Bottom Line: Silicon nanoclusters (Si-ncs) embedded in silicon nitride films have been studied to determine the effects that deposition and processing parameters have on their growth, luminescent properties, and electronic structure.The emission energy was highly dependent on the film composition and changed only slightly with annealing temperature and time, which primarily affected the emission intensity.The PL spectra from films annealed for duration of times ranging from 2 s to 2 h at 600 and 800°C indicated a fast initial formation and growth of nanoclusters in the first few seconds of annealing followed by a slow, but steady growth as annealing time was further increased.

View Article: PubMed Central - HTML - PubMed

Affiliation: Department of Engineering Physics and Centre for Emerging Device Technologies, McMaster University, 1280 Main Street West, Hamilton, Ontario L8S4L7, Canada. wilsonpr@mcmaster.ca.

ABSTRACT
Silicon nanoclusters (Si-ncs) embedded in silicon nitride films have been studied to determine the effects that deposition and processing parameters have on their growth, luminescent properties, and electronic structure. Luminescence was observed from Si-ncs formed in silicon-rich silicon nitride films with a broad range of compositions and grown using three different types of chemical vapour deposition systems. Photoluminescence (PL) experiments revealed broad, tunable emissions with peaks ranging from the near-infrared across the full visible spectrum. The emission energy was highly dependent on the film composition and changed only slightly with annealing temperature and time, which primarily affected the emission intensity. The PL spectra from films annealed for duration of times ranging from 2 s to 2 h at 600 and 800°C indicated a fast initial formation and growth of nanoclusters in the first few seconds of annealing followed by a slow, but steady growth as annealing time was further increased.

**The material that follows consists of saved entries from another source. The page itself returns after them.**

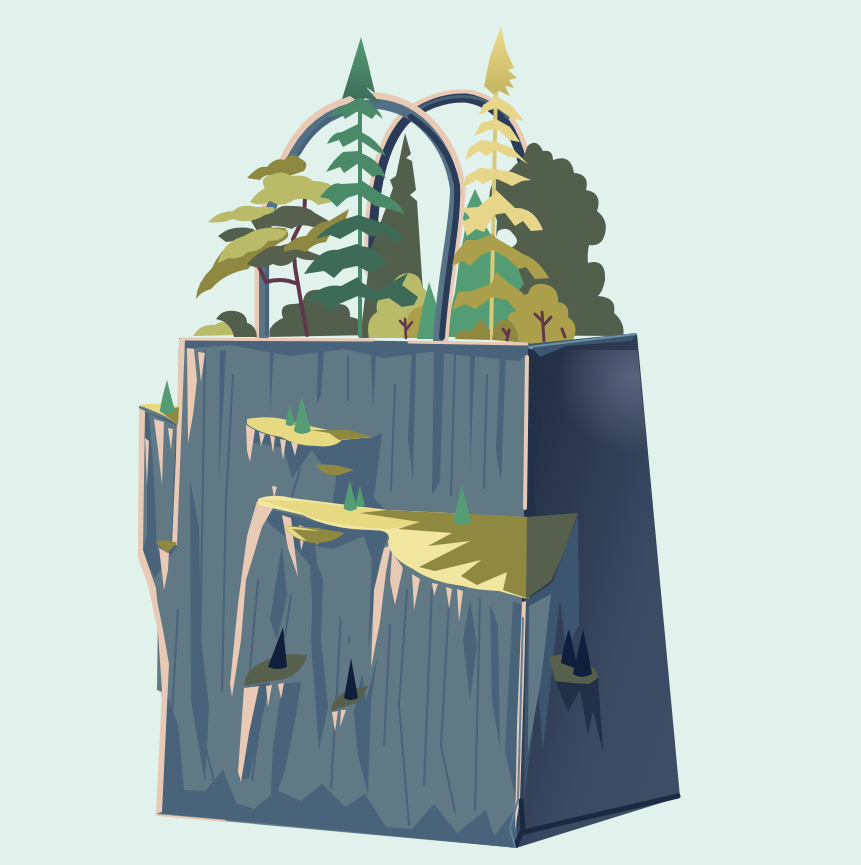
<!DOCTYPE html>
<html lang="en">
<head>
<meta charset="utf-8">
<title>Forest cliff bag</title>
<style>
:root{--sky:#e1f1ec;--rock:#617984;--rock-shade:#48637a;--rock-deep:#3d5670;--navy:#2b3c58;--ink:#1b2a42;--peach:#e8c9b5;--grass:#e6d982;--grass-light:#f0e6a0;--olive:#8f8840;--moss:#56604c;--lime:#b9bb68;--gold:#ab9f4c;--fir:#4a8a69;--fir-dark:#3d6b58;--mint:#549c74;--forest:#525f4d;--sand:#e7d68a;--bark:#60384a}
html,body{margin:0;background:var(--sky);overflow:hidden}
svg{display:block;width:861px;height:865px}
.rock{fill:var(--rock)}.shade{fill:var(--rock-shade)}.deep{fill:var(--rock-deep)}.navy{fill:var(--navy)}.ink{fill:#10203c}.peach{fill:var(--peach)}
.grass{fill:var(--grass)}.light{fill:var(--grass-light)}.olive{fill:var(--olive)}.moss{fill:var(--moss)}.lime{fill:var(--lime)}.gold{fill:var(--gold)}
.fir{fill:var(--fir)}.fir-dark{fill:var(--fir-dark)}.mint{fill:var(--mint)}.forest{fill:var(--forest)}.sand{fill:var(--sand)}
.line{fill:none;stroke-linecap:round;stroke-linejoin:round}
.bark{stroke:var(--bark)}
.crack{stroke:var(--rock-shade)}
</style>
</head>
<body>
<svg viewBox="0 0 861 865" role="img" aria-label="A shopping bag made of a rocky cliff with a forest growing out of the top">
<defs>
<linearGradient id="side-shade" x1="0" y1="0" x2="1" y2="1">
<stop offset="0" stop-color="#1f2c42"/><stop offset=".3" stop-color="#2b3850"/><stop offset=".62" stop-color="#3a4a62"/><stop offset="1" stop-color="#3f4e66"/>
</linearGradient>
<radialGradient id="side-glow" gradientUnits="userSpaceOnUse" cx="632" cy="378" r="75">
<stop offset="0" stop-color="#66718a" stop-opacity=".75"/><stop offset="1" stop-color="#66718a" stop-opacity="0"/>
</radialGradient>
<linearGradient id="fir-fade" x1="0" y1="0" x2="0" y2="1"><stop offset="0" stop-color="#559d75"/><stop offset="1" stop-color="#3d6b58"/></linearGradient>
<linearGradient id="sand-fade" x1="0" y1="0" x2="0" y2="1"><stop offset="0" stop-color="#ecdb8c"/><stop offset="1" stop-color="#c3b45f"/></linearGradient>
<linearGradient id="handle-fade" x1="0" y1="0" x2="0" y2="1"><stop offset="0" stop-color="#516f85"/><stop offset="1" stop-color="#5c7686"/></linearGradient>
<path id="tiny-fir" d="M0-38C3-25 6-14 9-3Q0 3-8-3C-6-16-3-27 0-38Z"/>
<clipPath id="side-clip"><path d="M528 353L636 334L680 797L516 847Z"/></clipPath>
</defs>

<g id="back-handle">
<path class="line" stroke="#e8c9b5" stroke-width="13" d="M371 270C369 198 379 145 404 118Q432 95 466 96Q512 102 526 165"/>
<path class="line" stroke="#2b3c58" stroke-width="9" d="M373 270C371 200 381 147 406 120Q433 97 466 98Q509 104 523 165"/>
<path class="line" stroke="#48637a" stroke-width="3" d="M414 112Q440 94 470 97Q494 100 508 118"/>
</g>

<g id="back-forest">
<path class="forest" d="M491 335L497 220Q483 196 495 180Q507 175 515 165Q524 160 527 147Q536 137 543 151Q553 149 553 160Q571 153 574 173Q590 174 586 190Q603 193 597 211Q610 221 604 237Q600 247 589 245Q587 254 588 263Q606 258 605 280Q603 291 598 296Q617 297 614 313Q626 323 623 336Z"/>
<path fill="#e1f1ec" d="M498 231Q508 225 514 235Q522 243 509 249Q497 251 494 243Z"/>
<path class="forest" d="M405 133L411 154L406 158L412 161L416 190L410 195L417 201L426 338H360L371 248L387 205L393 188L390 180L396 176Z"/>
<path class="forest" d="M268 337Q268 325 283 318Q278 304 293 304Q300 304 303 301Q305 288 321 290Q337 291 336 304Q351 303 350 317Q363 318 372 335Z"/>
<path class="mint" d="M475 189L489 218L482 220L491 235L493 249L512 252L524 284L518 291V337H444L455 292L459 262L466 224L462 218Z"/>
<path class="lime" d="M369 338Q365 319 377 312Q374 297 390 292Q393 275 407 273Q421 273 422 287Q433 295 424 306Q436 313 430 338Z"/>
<path class="gold" d="M403 338Q406 310 418 307Q430 302 432 315L430 338Z"/>
<path class="mint" d="M429 282L437 306L440 339H417L422 310Z"/>
<path class="line bark" stroke-width="2.5" d="M406 338L405 319M406 330L412 322M405 326L400 321"/>
</g>

<g id="front-handle">
<path class="line" stroke="#e8c9b5" stroke-width="15" stroke-linecap="butt" d="M262 336V240C267 205 278 178 292 151Q319 102 378 100C421 105 452 143 458 187C458 224 446 266 441 340"/>
<path class="line" stroke="url(#handle-fade)" stroke-width="10" d="M264 336V240C269 207 281 178 295 153Q321 106 378 104C419 108 449 145 455 189C455 225 443 267 438 340"/>
<path class="line" stroke="#2b3c58" stroke-width="6" d="M411 117Q449 142 457 185C459 222 447 268 442 337"/>
<path class="line" stroke="#48637a" stroke-width="4" d="M267 334V240M299 153Q320 116 355 108"/>
</g>

<g id="left-pine">
<path class="line bark" stroke-width="4" d="M307 335L301 302L295 267M298 284Q282 277 266 282L259 267M295 267L293 239L304 217L305 198M295 223L287 209"/>
<path class="olive" d="M247 178Q258 165 267 167Q275 157 284 160Q292 151 301 159Q310 163 304 171L283 178Q266 171 260 180Z"/>
<path class="lime" d="M250 202Q257 192 265 188Q258 177 273 174Q283 170 291 176Q306 174 313 181Q330 181 337 190Q343 199 332 202L318 205Q309 196 294 200Q280 209 271 201Q261 207 250 202Z"/>
<path class="moss" d="M251 221Q259 209 273 214Q278 204 290 206Q307 205 315 213L329 221L316 228Q301 222 292 229Q271 222 257 231Z"/>
<path class="lime" d="M208 222Q219 211 233 211Q241 203 256 207L273 207Q279 211 265 215Q249 225 233 219Q221 224 208 222Z"/>
<path class="forest" d="M218 236Q232 224 253 229L263 237L226 242Z"/>
<path class="olive" d="M196 299Q197 282 212 268Q220 250 234 242Q256 225 285 228Q294 237 279 243Q259 256 248 269Q225 273 211 289Q202 291 196 299Z"/>
<path class="lime" d="M218 263Q223 241 245 236Q262 223 287 231Q285 241 268 241Q260 252 248 252Q240 260 229 258Z"/>
<path class="moss" d="M247 264Q266 244 280 246Q297 239 308 251L327 258Q309 263 297 257Q286 270 273 264Q258 271 247 264Z"/>
<path class="olive" d="M284 247Q297 235 306 236Q315 222 329 221L349 209L343 228Q329 232 326 242Q313 243 306 252Q295 247 284 252Z"/>
<path class="lime" d="M193 336Q201 323 215 325Q226 316 238 335Z"/>
<path class="forest" d="M216 319Q222 309 235 311Q247 313 247 323Q256 325 257 337H234Q231 322 216 319Z"/>
</g>

<g id="tall-fir">
<path class="line" stroke="#4a8a69" stroke-width="4" d="M360 92V336"/>
<path fill="url(#fir-fade)" d="M361 37L368 63L375 93L366 87L380 103L365 98L360 103L350 96L342 99Z"/>
<path class="fir" d="M358 98L344 106Q334 107 330 117L342 114L345 119L358 111L372 119L376 114L383 119Q379 107 361 98ZM358 124L342 132Q332 132 327 144L339 140L343 147L358 139L376 151L386 156Q378 140 361 132ZM358 151L343 152Q333 160 326 172L340 167L344 173L357 164L373 177Q381 172 386 180Q382 161 361 153Z"/>
<path class="fir" d="M359 183L341 184Q333 180 320 197L329 199L337 207L347 198L359 194L375 206L386 208L405 214Q397 199 382 194L361 180Z"/>
<path class="fir-dark" d="M358 215L342 220Q324 228 316 239L330 235L340 239L358 229L372 237L385 231L392 242L404 240Q395 225 380 222ZM357 244L337 250Q320 248 304 274L324 271L334 278L343 269L357 266L371 273L386 264Q381 248 361 246ZM358 277L341 286Q321 283 306 302L319 300L329 312L339 304L358 296L375 301L389 298L402 307L414 305L418 297L402 285L408 273Q389 283 378 292L361 282Z"/>
</g>

<g id="golden-fir">
<path class="line" stroke="#d9c879" stroke-width="4" d="M496 84L491 338"/>
<path fill="url(#sand-fade)" d="M501 26L506 50L514 68L508 70L517 78L509 80L514 88L505 86L510 96L499 91L493 94L484 86L490 57Z"/>
<path class="sand" d="M497 96L483 105L479 115L490 110L497 108L511 118L524 121L512 106ZM496 119L481 123L474 136L488 130L497 129L509 140L520 142L510 127ZM496 142L481 140L469 148L465 160L479 151L486 156L496 150L509 157L518 158L528 164L512 148ZM495 169L480 168L466 176L463 187L477 180L483 184L495 178L512 186L522 181L531 180L512 172Z"/>
<path class="sand" d="M494 194L478 207L462 208L470 218L462 222L467 236L476 229L484 232L493 215L505 213L515 226L523 221L531 231L543 230Q534 207 515 208L496 190Z"/>
<path class="gold" d="M493 234L477 240L466 240L455 254L452 266L463 261L470 266L481 255L493 250L507 258L519 269L526 267L535 279L549 278Q538 259 523 254L496 238ZM492 283L472 291L458 292L452 310L465 304L475 309L492 297L507 300L520 315L523 293L510 284L496 272Z"/>
</g>

<g id="right-bushes">
<path class="gold" d="M493 338Q499 323 508 322Q506 313 516 311Q512 296 528 294Q531 282 544 284Q559 287 558 302Q570 303 568 317Q580 325 573 340L535 345Z"/>
<path class="olive" d="M455 339Q456 328 471 331L480 319L490 330V340ZM492 340Q494 319 506 319Q518 324 518 342Z"/>
<path class="line bark" stroke-width="3" d="M544 341L542 312M543 326L551 317M542 321L535 314M507 340L509 330M507 335L503 329M565 337L562 329"/>
</g>

<g id="bag">
<path id="left-ledge-rock" class="rock" d="M139 406L184 411L182 700L157 690L158 607L150 571L140 556Z"/>
<path class="shade" d="M142 411L183 424L178 560L168 610L156 580L142 554L147 535V475Z"/>
<path class="rock" d="M149 414L176 425L171 548L157 550L154 480ZM155 578L178 545L180 690L162 700Z"/>
<path id="front-face" class="rock" d="M179 339L530 344L525 598L517 848L157 815L164 665L176 560Z"/>
<path id="side-face" fill="url(#side-shade)" d="M528 350L637 334L680 797L516 848Z"/>
<path fill="url(#side-glow)" clip-path="url(#side-clip)" d="M528 350H670V480H528Z"/>
<path class="shade" d="M179 338L530 343L531 350L519 361L430 352L384 358L344 349L290 356L230 345L182 349Z"/>
<path fill="#223048" d="M528 349L548 350L538 382L541 430L533 470L536 515H524Z"/>
<path class="deep" d="M528 344L637 333L632 341L566 346L540 357Z"/>
<path class="line" stroke="#e8c9b5" stroke-width="3" d="M181 339L373 340M409 342L527 344"/>
<path class="line" stroke="#e8c9b5" stroke-width="4" d="M527 357L525 508"/>
<path class="line" stroke="#6f91a3" stroke-width="2" d="M529 347L636 334"/>
</g>

<g id="rock-shadows">
<path class="shade" d="M158 813L165 690L178 725L184 790L205 791L223 770L236 803L254 809L277 790L301 801L322 784L345 807L365 794L386 827L412 829L434 804L457 833L486 810L494 836L516 808L518 848Z"/>
<path class="shade" d="M371 438L382 433L374 498L392 516H331L336 478L327 445Z"/>
<path class="shade" d="M382 534L390 552L380 640L371 700L368 794L358 755L354 711L365 660L374 557ZM314 550L323 579L321 640L328 707L319 750L311 640ZM190 480L199 528L201 640L209 706L205 783L191 700ZM282 544L287 596L277 640L270 620ZM246 687L270 682L249 778L239 780Z"/>
<path class="shade" d="M282 684L301 682L296 716L285 770L270 812L273 748ZM513 602L525 605L518 810L505 750ZM470 600L477 645L470 700L463 640ZM490 605L498 625L500 748L492 700Z"/>
<path class="shade" d="M412 350L416 352L413 480L408 440ZM434 352L444 353L440 482L432 494ZM470 352L475 353L470 470ZM500 354L506 355L501 480L496 451ZM270 350L274 350L270 414ZM318 350L324 351L321 395L317 404ZM220 350L226 351L219 480ZM371 352H376L373 411Z"/>
<path class="line crack" stroke-width="2" d="M205 352L199 720L215 785M233 375L226 500L222 690M348 356V400M395 385L391 490M455 355L451 495M487 375L484 488M258 580L249 680M291 594L285 637M344 555L337 690L331 788M407 590L399 705L409 825M432 590L424 785M449 601L441 746L455 812M300 470L292 496M353 545L349 642M480 600L475 810M178 610L170 750M390 625L384 745M263 700L252 780"/>
<path class="peach" d="M179 339H185L181 440L177 545L172 544L176 455ZM155 590L163 630L169 664L162 812L156 814L162 690ZM139 408L145 411L143 550L156 588L162 650L148 585L138 558ZM187 348L194 349L197 380L193 415L188 443ZM198 352L205 353L201 382Z"/>
<path class="peach" d="M154 419L164 422L162 485L158 450ZM168 428L173 429L171 450ZM145 438L149 441L147 486ZM159 548L169 553L168 570L164 590Z"/>
</g>

<g id="left-ledge">
<path class="grass" d="M139 405Q157 402 179 406L178 425L165 416Z"/><path class="olive" d="M160 411L179 407L178 425ZM156 542Q167 538 177 543L167 553Z"/>
<use href="#tiny-fir" class="mint" transform="translate(167 414) scale(.9)"/>
</g>

<g id="upper-ledge">
<path class="shade" d="M247 426L300 442L371 438L361 470L340 462L328 474L312 450L292 478L284 448L250 442Z"/>
<path class="peach" d="M246 425L255 430L250 462L247 451ZM259 432L265 434L261 446ZM270 435L275 437L273 453ZM280 439L286 440L283 460ZM291 442L298 443L295 456Z"/>
<path class="grass" d="M247 419Q272 414 298 423Q323 430 371 437L342 440Q334 448 317 446Q296 446 281 437Q260 434 247 424Z"/>
<path class="olive" d="M311 430L349 430L372 437L339 440L329 433ZM315 465Q333 463 354 470L339 475Q325 477 315 465Z"/>
<use href="#tiny-fir" class="mint" transform="translate(290 426) scale(.55)"/>
<use href="#tiny-fir" class="mint" transform="translate(302 434)"/>
<path class="peach" d="M272 486L277 487L274 498Z"/>
</g>

<g id="main-ledge">
<path class="rock" d="M258 505L392 530L382 640L366 700L360 660L315 560L262 540Z"/>
<path class="shade" d="M258 506L315 521L354 530L389 531L379 564L368 650L372 560L364 536L333 549L315 546L320 590L314 640L310 565L284 535L270 525Z"/>
<path class="peach" d="M257 501L273 508L262 527L246 580L241 640L232 697L230 684L238 604L247 536ZM282 515L291 518L298 577L288 548ZM299 525L307 528L301 551ZM314 528L321 529L317 546ZM384 548L391 545L386 572L380 622L371 668L374 590Z"/>
<path class="peach" d="M392 552L403 568L395 605L390 581ZM412 574L420 579L414 610ZM432 583L438 584L434 596ZM446 587L452 589L449 609ZM457 589L463 591L459 622Z"/>
<path class="deep" d="M526 600L552 583L578 515L579 625L566 650L560 600L552 670L543 750L538 690L524 800Z"/>
<path class="rock" d="M529 606L551 594L541 680L528 752Z"/>
<path class="light" d="M258 499Q272 493 292 498L388 510L470 514L540 552L527 599L499 591Q475 590 463 586Q431 582 413 569Q389 557 388 542Q393 530 372 530Q328 529 303 515Q277 509 258 505Z"/>
<path class="grass" d="M260 500L299 501L388 511L440 520L389 529Q326 526 302 513Z"/>
<path class="olive" d="M360 513L387 510L470 514L529 517V599L503 590L507 572L477 585L461 576L481 560L435 571L419 567L470 541L428 546L452 533L398 529L420 522Z"/>
<path class="moss" d="M527 517L578 513L564 552L551 581L526 599Z"/>
<path class="olive" d="M284 526Q312 526 344 533Q335 543 312 543Q292 540 284 526Z"/>
<path class="grass" d="M284 526Q303 527 319 531L307 541Q292 539 284 526Z"/>
<path class="olive" d="M292 529L344 533Q330 546 307 541Z"/>
<use href="#tiny-fir" class="mint" transform="translate(350 511) scale(.8)"/>
<use href="#tiny-fir" class="mint" transform="translate(360 507) scale(.55)"/>
<use href="#tiny-fir" class="mint" transform="translate(462 525) scale(1.05)"/>
</g>

<g id="lower-ledges">
<path class="peach" d="M244 688L251 687L259 686L249 733L241 782L238 772ZM266 686L272 685L268 707ZM278 684L284 683L281 699ZM332 712L338 711L335 732ZM341 710L346 710L340 727ZM522 602L526 601L524 680L520 800L515 830L517 725Z"/>
<path class="moss" d="M244 686Q245 668 267 660Q286 652 307 655Q303 672 285 679Q262 682 244 686ZM331 711Q331 699 348 690L368 686Q361 701 354 704Z"/>
<path class="ink" d="M283 627L287 667Q278 671 268 667ZM351 658L358 698Q350 702 344 698Z"/>
<path fill="#223048" d="M555 680L598 678L603 752L593 711L588 735L580 690L568 712Z"/>
<path class="moss" d="M549 657Q568 651 580 660Q596 665 598 678L589 684L573 683L555 681Z"/>
<path class="ink" d="M569 629L576 660L583 629Q588 650 592 674Q581 680 573 674L574 668L561 663Q564 642 569 629Z"/>
</g>

<g id="bag-edges">
<path class="line" stroke="#1b2a42" stroke-width="5" d="M521 801L523 829L516 845M524 832L570 821L678 796"/>
<path class="line" stroke="#60829a" stroke-width="2" d="M523 618L518 800L510 828L515 847"/>
<path class="line" stroke="#e8c9b5" stroke-width="2" d="M157 815L225 821"/>
</g>
</svg>
</body>
</html>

X-ray absorption near edge structure at the Si K- and L3,2-edges exhibited composition-dependent phase separation and structural re-ordering of the Si-ncs and silicon nitride host matrix under different post-deposition annealing conditions and generally supported the trends observed in the PL spectra.

No MeSH data available.


Related in: MedlinePlus